#### EXERCISE
In the entries below, find every line with "title" and copy it.

### SUPPLIED DATA

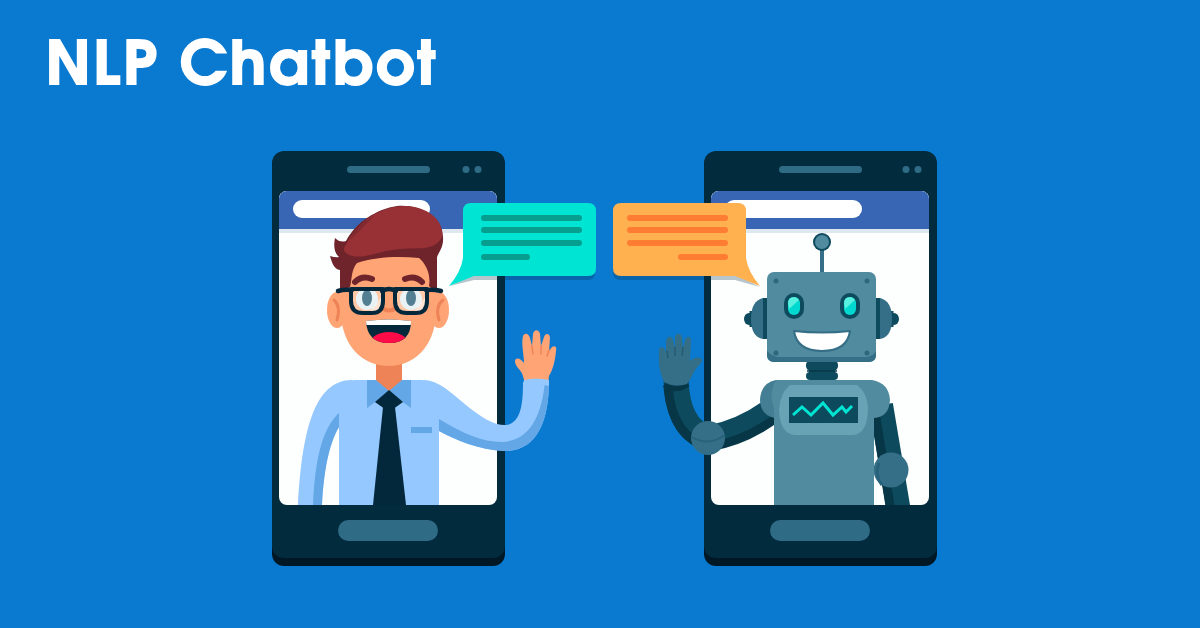
<!DOCTYPE html>
<html lang="en">
<head>
<meta charset="utf-8">
<title>NLP Chatbot</title>
<style>
:root{
  --blue:#0a7ad1; --white:#fff; --case:#022b3d; --case-edge:#001726; --control:#2f6b85;
  --bar:#3966b4; --screen:#fcfffe;
  --skin:#ffa475; --skin-shade:#ee8358; --hair:#973135; --hair-dark:#6f232b;
  --shirt:#94c8ff; --shirt-shade:#63a7e6; --ink:#04283b; --lips:#ff0b48;
  --teal:#00e5d3; --teal-line:#069f8f; --orange:#ffb14f; --orange-line:#ff7d33;
  --metal:#518b9f; --metal-light:#67a2b5; --metal-mid:#346f87; --metal-dark:#0d4a5d; --metal-deep:#073646;
}
*{margin:0;padding:0;box-sizing:border-box}
html,body{width:1200px;height:628px;overflow:hidden;background:var(--blue)}
.banner{position:relative;width:1200px;height:628px;overflow:hidden;background:var(--blue)}
.title{position:absolute;left:46px;top:0;line-height:0;white-space:nowrap;color:var(--white);
  font-family:"TeX Gyre Adventor","Inter",sans-serif;font-weight:700;font-size:60px;letter-spacing:3.2px;
  -webkit-text-stroke:2px var(--white)}
.title::before{content:"";display:inline-block;height:84px}
.scene{position:absolute;inset:0;display:block}
</style>
</head>
<body>
<main class="banner">
<h1 class="title">NLP Chatbot</h1>
<svg class="scene" width="1200" height="628" viewBox="0 0 1200 628" role="img" aria-label="A man and a robot wave to each other from two phones while chatting">
<defs>
  <clipPath id="screen-clip"><rect x="279" y="191" width="218" height="314" rx="8"/></clipPath>
  <clipPath id="above-base"><rect x="0" y="0" width="1200" height="505"/></clipPath>
  <clipPath id="mouth-clip"><path d="M366 321Q389 318 411 321Q411 343 389 343Q367 343 366 321Z"/></clipPath>
  <g id="phone">
    <rect x="272" y="160" width="233" height="406" rx="12" fill="var(--case-edge)"/>
    <rect x="272" y="151" width="233" height="407" rx="12" fill="var(--case)"/>
    <rect x="347" y="166" width="83" height="7" rx="3.5" fill="var(--control)"/>
    <g clip-path="url(#screen-clip)">
      <rect x="279" y="191" width="218" height="314" fill="var(--screen)"/>
      <rect x="279" y="191" width="218" height="42" fill="#dfe8ee"/>
      <rect x="279" y="191" width="218" height="38" fill="var(--bar)"/>
    </g>
    <rect x="293" y="200" width="137" height="18" rx="9" fill="var(--white)"/>
    <rect x="338" y="520" width="100" height="21" rx="10.5" fill="var(--control)"/>
  </g>
  <g id="robot-eye">
    <rect x="784" y="293" width="20" height="26" rx="10" fill="var(--metal-dark)"/>
    <rect x="788" y="297" width="12" height="18" rx="6" fill="#00d9cf"/>
    <path d="M789 309L799 300Q797 297 794 297Q788 297 788 303Z" fill="#58f0df"/>
  </g>
  <g id="robot-ear">
    <path d="M751 311V327" stroke="var(--metal-dark)" stroke-width="3"/>
    <ellipse cx="749" cy="319" rx="5" ry="6" fill="var(--metal-dark)"/>
    <path d="M767 298H763Q751 301 751 319Q751 337 763 339H767Z" fill="var(--metal-mid)"/>
    <path d="M767 298H763V339H767Z" fill="var(--metal-dark)"/>
  </g>
  <g id="lens">
    <rect x="351" y="288" width="32" height="25" rx="9" fill="#ffc9a8"/>
    <ellipse cx="367" cy="299" rx="11" ry="11" fill="#e9f3f6"/>
    <ellipse cx="367" cy="298" rx="5" ry="8" fill="#537f92"/>
    <path d="M369 313L383 295V304Q381 313 374 313Z" fill="#fff" opacity=".5"/>
    <path d="M351 289H383V301Q383 313 372 313H363Q351 313 351 301Z" fill="none" stroke="var(--ink)" stroke-width="4" stroke-linejoin="round"/>
  </g>
</defs>

<g id="phones">
  <use href="#phone"/>
  <use href="#phone" x="432"/>
  <g fill="var(--control)">
    <circle cx="466" cy="169.500" r="3.500"/><circle cx="478" cy="169.500" r="3.500"/>
    <circle cx="906" cy="169.500" r="3.500"/><circle cx="918" cy="169.500" r="3.500"/>
  </g>
</g>

<g id="man">
  <g id="man-body" clip-path="url(#above-base)">
    <path d="M352 380C314 380 302 432 298 505H322C324 465 330 438 341 422Z" fill="var(--shirt)"/>
    <path d="M340 412C320 430 315 465 313 505H322C324 468 330 440 341 424Z" fill="var(--shirt-shade)"/>
    <g id="waving-hand">
      <path d="M525 384L523 376C521 369 515 367 515 361C516 356 521 359 524 363C524 356 521 343 523 336C525 332 529 334 530 338L532 346L533 334C534 329 539 329 540 334L541 346L544 337C546 332 550 334 550 338L549 351L552 347C555 345 557 347 556 351C555 363 552 371 549 376L548 384Z" fill="var(--skin)"/>
      <path d="M532 346L533 354M541 346L541 354M549 350L547 356" stroke="var(--skin-shade)" stroke-width="1.500" stroke-linecap="round"/>
    </g>
    <path d="M424 380C440 381 450 392 466 405C482 418 495 426 507 425C521 422 523 404 523 382Q536 378 549 381C549 421 537 451 505 451C478 450 456 440 439 431Z" fill="var(--shirt)"/>
    <path d="M439 419C462 433 482 442 502 442C530 441 542 415 545 381L549 381C549 421 537 451 505 451C478 450 456 440 439 431Z" fill="var(--shirt-shade)"/>
    <path d="M524 380Q536 377 549 380V386Q536 382 523 387Z" fill="var(--shirt)"/>
    <path d="M339 505V390Q341 380 356 380H422Q437 381 439 392V505Z" fill="var(--shirt)"/>
    <rect x="411" y="427" width="21" height="6" fill="var(--shirt-shade)"/>
    <path d="M376 358H402V386L389 395L376 386Z" fill="var(--skin-shade)"/>
    <path d="M367 380H376L389 391L402 380H411V408L389 392L367 408Z" fill="var(--shirt-shade)"/>
    <path d="M383 407H395L406 505H373Z" fill="var(--ink)"/>
    <path d="M375 402L389 390L403 402L389 412Z" fill="var(--ink)"/>
  </g>
  <g id="man-head">
    <ellipse cx="337" cy="310" rx="10" ry="18" fill="var(--skin)"/>
    <ellipse cx="439" cy="310" rx="10" ry="18" fill="var(--skin)"/>
    <path d="M334 300Q341 306 337 320M443 300Q435 306 439 320" fill="none" stroke="var(--skin-shade)" stroke-width="3" stroke-linecap="round"/>
    <path d="M341 270Q352 250 389 252Q424 251 436 270V315C434 347 414 366 389 366C363 366 343 347 341 315Z" fill="var(--skin)"/>
    <path d="M340 293V270C334 269 332 263 330 256Q336 258 339 257C333 252 334 243 335 238Q340 243 346 241C356 222 377 209 397 206C419 204 443 216 443 237C444 248 437 254 437 258V293L429 286C431 274 426 264 419 258C397 256 375 257 357 263C351 270 352 280 350 287Z" fill="var(--hair-dark)"/>
    <path d="M347 243C359 221 380 206 406 206C427 207 444 219 442 237C434 252 418 247 401 249C380 250 367 259 352 256C343 253 342 249 347 243Z" fill="var(--hair)"/>
    <path d="M374 216Q357 224 350 240Q362 229 374 216Z" fill="var(--hair-dark)" opacity=".55"/>
    <path d="M355 282Q362 275 372 279M405 279Q415 275 422 282" fill="none" stroke="var(--hair-dark)" stroke-width="6" stroke-linecap="round"/>
    <path d="M382 308Q389 313 396 308" fill="none" stroke="var(--skin-shade)" stroke-width="4" stroke-linecap="round"/>
    <use href="#lens"/>
    <use href="#lens" x="44"/>
    <path d="M338 291Q344 289 352 290M382 291Q389 287 396 291M426 290Q434 289 441 291" fill="none" stroke="var(--ink)" stroke-width="4.500" stroke-linecap="round"/>
    <g clip-path="url(#mouth-clip)">
      <rect x="364" y="316" width="50" height="30" fill="var(--ink)"/>
      <rect x="364" y="316" width="50" height="9" fill="var(--white)"/>
      <ellipse cx="389" cy="342" rx="18" ry="10" fill="var(--lips)"/>
    </g>
  </g>
</g>

<g id="robot">
  <g id="robot-arms" clip-path="url(#above-base)" fill="none">
    <path d="M775 408Q743 432 709 438Q678 430 676 380" stroke="var(--metal-dark)" stroke-width="25"/>
    <path d="M779 416Q746 441 709 447Q673 438 668 388" stroke="var(--metal-deep)" stroke-width="9"/>
    <path d="M664 385Q676 393 688 384" stroke="var(--metal-deep)" stroke-width="5"/>
    <path d="M881 405L899 512" stroke="var(--metal-dark)" stroke-width="24"/>
    <path d="M875 412L891 512" stroke="var(--metal-deep)" stroke-width="9"/>
    <path d="M664 382C661 375 658 367 659 352C659 346 663 345 666 352L666 342C666 336 672 335 673 340L675 348V337C676 332 682 333 682 338L683 348L685 340C687 335 691 336 691 341L690 361C694 357 700 356 702 360C702 363 697 366 694 372Q690 380 687 384Q675 388 664 382Z" fill="var(--metal-mid)"/>
    <path d="M667 351L668 358M675 347V356M683 347L682 356" stroke="#245b72" stroke-width="1.500"/>
    <circle cx="708" cy="438" r="17" fill="var(--metal-mid)"/>
    <path d="M692 437Q708 447 725 435" stroke="#28617a" stroke-width="2"/>
    <circle cx="891" cy="470" r="17.500" fill="var(--metal-mid)"/>
    <path d="M879 463Q874 475 882 485" stroke="#28617a" stroke-width="3"/>
  </g>
  <g id="robot-body">
    <path d="M774 400H874V505H774Z" fill="var(--metal)"/>
    <path d="M776 380H872Q889 383 890 400Q889 417 874 418H776Q761 416 760 400Q761 383 776 380Z" fill="var(--metal)"/>
    <path d="M776 380Q761 383 760 400Q761 416 774 418V408Q768 395 776 380Z" fill="var(--metal-mid)" opacity=".45"/>
    <path d="M790 385H857Q868 393 868 410Q867 434 853 435H795Q780 434 779 410Q780 393 790 385Z" fill="var(--metal-light)"/>
    <rect x="789" y="397" width="69" height="26" fill="var(--metal-dark)"/>
    <path d="M793 415L802 407L811 415L823 403L833 415L842 407L846 412L852 406" fill="none" stroke="var(--teal)" stroke-width="3"/>
  </g>
  <g id="robot-neck" fill="var(--metal-dark)">
    <rect x="806" y="360" width="32" height="11" rx="5"/>
    <rect x="809" y="367" width="26" height="10"/>
    <rect x="806" y="372" width="32" height="8" rx="4"/>
    <path d="M807 371H837" stroke="var(--metal-deep)" stroke-width="1.500"/>
  </g>
  <g id="robot-head">
    <path d="M822 249V274" stroke="var(--metal-mid)" stroke-width="4"/>
    <circle cx="822" cy="242" r="9" fill="var(--metal-dark)"/>
    <circle cx="822" cy="242" r="7" fill="var(--metal)"/>
    <use href="#robot-ear"/>
    <use href="#robot-ear" transform="matrix(-1 0 0 1 1643 0)"/>
    <rect x="767" y="272" width="109" height="90" rx="7" fill="var(--metal)"/>
    <path d="M767 351Q773 357 780 357H864Q873 357 876 351V355Q876 362 869 362H774Q767 362 767 355Z" fill="var(--metal-mid)"/>
    <g fill="#2e677e">
      <circle cx="776" cy="281" r="2.500"/><circle cx="867" cy="281" r="2.500"/>
      <circle cx="776" cy="353" r="2.500"/><circle cx="867" cy="353" r="2.500"/>
    </g>
    <use href="#robot-eye"/>
    <use href="#robot-eye" x="56"/>
    <path d="M794 331Q822 334 850 331C848 346 836 351 822 351C807 351 796 345 794 331Z" fill="var(--white)" stroke="var(--metal-mid)" stroke-width="2" stroke-linejoin="round"/>
  </g>
</g>

<g id="speech-bubbles">
  <g id="man-bubble">
    <path d="M450 286L474 274H589Q595 274 595 269V273Q595 280 588 280H474Z" fill="#06304a" opacity=".28"/>
    <path d="M471 203H588Q596 203 596 211V268Q596 276 588 276H474L449 286Q461 272 463 258V211Q463 203 471 203Z" fill="var(--teal)"/>
    <g stroke="var(--teal-line)" stroke-width="6" stroke-linecap="round">
      <path d="M484 218H579M484 230H579M484 243H579M484 257H527"/>
    </g>
  </g>
  <g id="robot-bubble">
    <path d="M760 287L735 274H619Q613 274 613 269V273Q613 280 621 280H735Z" fill="#06304a" opacity=".28"/>
    <path d="M621 203H738Q746 203 746 211V258Q748 272 760 286L735 276H621Q613 276 613 268V211Q613 203 621 203Z" fill="var(--orange)"/>
    <g stroke="var(--orange-line)" stroke-width="6" stroke-linecap="round">
      <path d="M630 218H725M630 230H725M630 243H725M681 257H725"/>
    </g>
  </g>
</g>
</svg>
</main>
</body>
</html>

######

#### FINAL ANSWER
<title>NLP Chatbot</title>
.title{position:absolute;left:46px;top:0;line-height:0;white-space:nowrap;color:var(--white);
.title::before{content:"";display:inline-block;height:84px}
<h1 class="title">NLP Chatbot</h1>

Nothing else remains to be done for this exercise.